# YOUR TASK
The lines to copy are those in the records below that hold the word "selected".

# SUPPLIED RECORDS
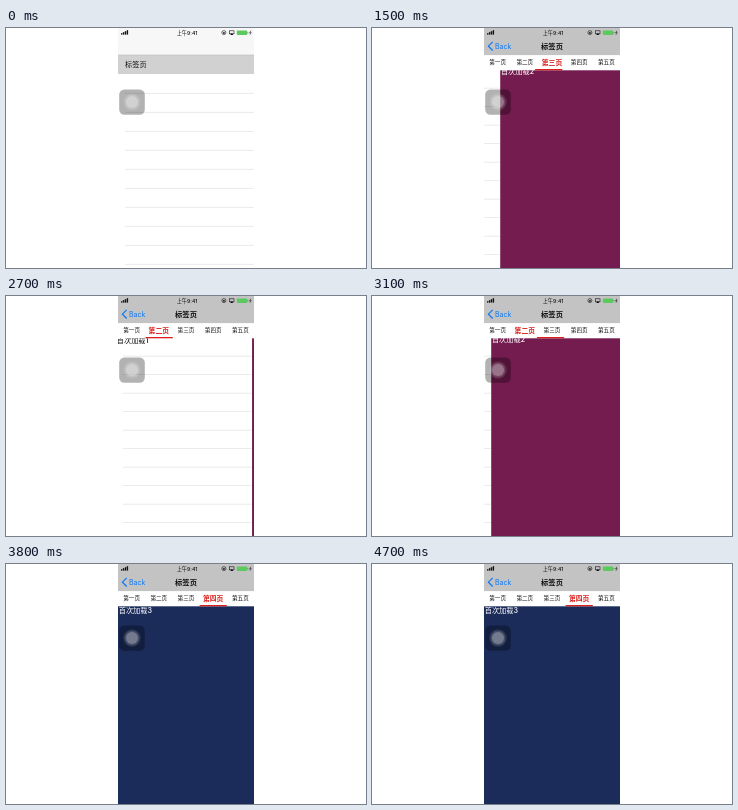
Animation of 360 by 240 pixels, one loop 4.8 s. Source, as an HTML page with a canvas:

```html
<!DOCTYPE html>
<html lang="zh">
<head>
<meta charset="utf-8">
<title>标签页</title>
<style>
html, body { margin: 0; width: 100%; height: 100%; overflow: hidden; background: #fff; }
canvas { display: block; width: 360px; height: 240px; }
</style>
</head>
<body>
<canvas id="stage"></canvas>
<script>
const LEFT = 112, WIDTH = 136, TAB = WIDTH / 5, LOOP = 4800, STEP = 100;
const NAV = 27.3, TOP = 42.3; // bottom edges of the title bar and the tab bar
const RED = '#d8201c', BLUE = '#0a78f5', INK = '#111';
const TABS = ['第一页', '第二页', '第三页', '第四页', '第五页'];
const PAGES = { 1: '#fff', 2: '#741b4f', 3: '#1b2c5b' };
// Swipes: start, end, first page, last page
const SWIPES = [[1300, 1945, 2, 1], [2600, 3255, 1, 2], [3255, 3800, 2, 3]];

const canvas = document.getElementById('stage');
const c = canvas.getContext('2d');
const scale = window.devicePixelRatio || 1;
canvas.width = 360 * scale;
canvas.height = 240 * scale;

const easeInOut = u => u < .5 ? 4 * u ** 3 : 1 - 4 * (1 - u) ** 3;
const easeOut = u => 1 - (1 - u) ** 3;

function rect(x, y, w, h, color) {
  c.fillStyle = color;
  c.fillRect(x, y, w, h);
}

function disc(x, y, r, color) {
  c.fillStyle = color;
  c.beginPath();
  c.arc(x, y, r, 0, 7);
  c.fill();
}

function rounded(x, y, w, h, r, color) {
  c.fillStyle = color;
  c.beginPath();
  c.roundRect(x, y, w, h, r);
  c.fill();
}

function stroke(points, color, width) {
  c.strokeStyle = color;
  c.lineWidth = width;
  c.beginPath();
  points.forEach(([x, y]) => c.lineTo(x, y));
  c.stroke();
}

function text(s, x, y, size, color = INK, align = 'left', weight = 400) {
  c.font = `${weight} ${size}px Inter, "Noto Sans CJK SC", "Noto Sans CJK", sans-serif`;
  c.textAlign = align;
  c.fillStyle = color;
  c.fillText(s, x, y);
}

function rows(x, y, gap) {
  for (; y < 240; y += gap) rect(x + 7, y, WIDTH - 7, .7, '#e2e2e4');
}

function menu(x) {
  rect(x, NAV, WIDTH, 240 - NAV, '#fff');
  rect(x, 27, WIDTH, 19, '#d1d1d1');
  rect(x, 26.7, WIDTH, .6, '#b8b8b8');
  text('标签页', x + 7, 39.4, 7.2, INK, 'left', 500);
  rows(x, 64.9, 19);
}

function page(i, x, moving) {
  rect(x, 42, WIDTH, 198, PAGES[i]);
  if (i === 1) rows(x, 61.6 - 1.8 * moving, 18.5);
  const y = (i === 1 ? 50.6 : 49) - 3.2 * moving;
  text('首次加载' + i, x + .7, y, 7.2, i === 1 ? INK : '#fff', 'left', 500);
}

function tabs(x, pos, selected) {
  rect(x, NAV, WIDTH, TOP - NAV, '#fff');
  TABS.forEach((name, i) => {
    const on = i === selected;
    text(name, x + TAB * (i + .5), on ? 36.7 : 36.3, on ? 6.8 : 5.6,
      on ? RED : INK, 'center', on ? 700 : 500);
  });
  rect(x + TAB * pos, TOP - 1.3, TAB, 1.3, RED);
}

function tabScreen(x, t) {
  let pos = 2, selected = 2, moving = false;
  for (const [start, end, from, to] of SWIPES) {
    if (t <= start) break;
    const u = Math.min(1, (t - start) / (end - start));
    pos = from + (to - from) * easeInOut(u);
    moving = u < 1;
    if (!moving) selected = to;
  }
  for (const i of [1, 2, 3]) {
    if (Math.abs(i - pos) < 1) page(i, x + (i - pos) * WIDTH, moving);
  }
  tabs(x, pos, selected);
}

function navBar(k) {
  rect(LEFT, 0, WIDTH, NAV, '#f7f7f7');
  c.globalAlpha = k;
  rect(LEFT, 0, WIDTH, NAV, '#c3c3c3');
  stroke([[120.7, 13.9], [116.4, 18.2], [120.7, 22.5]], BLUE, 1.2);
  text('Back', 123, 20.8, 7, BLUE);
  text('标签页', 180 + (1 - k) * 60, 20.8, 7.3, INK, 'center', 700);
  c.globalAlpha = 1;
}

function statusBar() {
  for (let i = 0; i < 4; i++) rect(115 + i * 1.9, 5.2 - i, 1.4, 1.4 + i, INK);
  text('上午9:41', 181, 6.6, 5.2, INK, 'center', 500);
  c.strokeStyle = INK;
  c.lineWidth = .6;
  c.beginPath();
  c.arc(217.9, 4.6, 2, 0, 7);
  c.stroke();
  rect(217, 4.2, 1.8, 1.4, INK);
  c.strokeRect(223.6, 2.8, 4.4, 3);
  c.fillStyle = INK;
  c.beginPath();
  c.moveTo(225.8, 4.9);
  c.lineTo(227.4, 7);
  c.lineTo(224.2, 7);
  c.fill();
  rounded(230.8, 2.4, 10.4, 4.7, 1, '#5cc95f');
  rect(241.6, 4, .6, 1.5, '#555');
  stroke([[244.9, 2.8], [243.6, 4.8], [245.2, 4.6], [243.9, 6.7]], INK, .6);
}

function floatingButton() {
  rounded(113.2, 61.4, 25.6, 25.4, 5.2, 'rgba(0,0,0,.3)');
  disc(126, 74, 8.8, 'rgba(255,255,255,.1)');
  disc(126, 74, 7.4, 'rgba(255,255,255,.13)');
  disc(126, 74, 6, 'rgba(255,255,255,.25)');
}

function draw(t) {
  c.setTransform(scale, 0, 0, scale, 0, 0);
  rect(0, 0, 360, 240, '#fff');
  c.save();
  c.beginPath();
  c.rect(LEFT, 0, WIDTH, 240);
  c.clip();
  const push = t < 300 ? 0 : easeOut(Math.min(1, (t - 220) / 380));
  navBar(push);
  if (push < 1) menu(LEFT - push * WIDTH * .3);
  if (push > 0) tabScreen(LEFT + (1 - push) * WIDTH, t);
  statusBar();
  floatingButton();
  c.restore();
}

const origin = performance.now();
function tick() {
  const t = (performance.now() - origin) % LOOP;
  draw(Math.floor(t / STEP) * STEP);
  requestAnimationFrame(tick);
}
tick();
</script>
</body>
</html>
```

# THE COMPLETED TASK
function tabs(x, pos, selected) {
    const on = i === selected;
  let pos = 2, selected = 2, moving = false;
    if (!moving) selected = to;
  tabs(x, pos, selected);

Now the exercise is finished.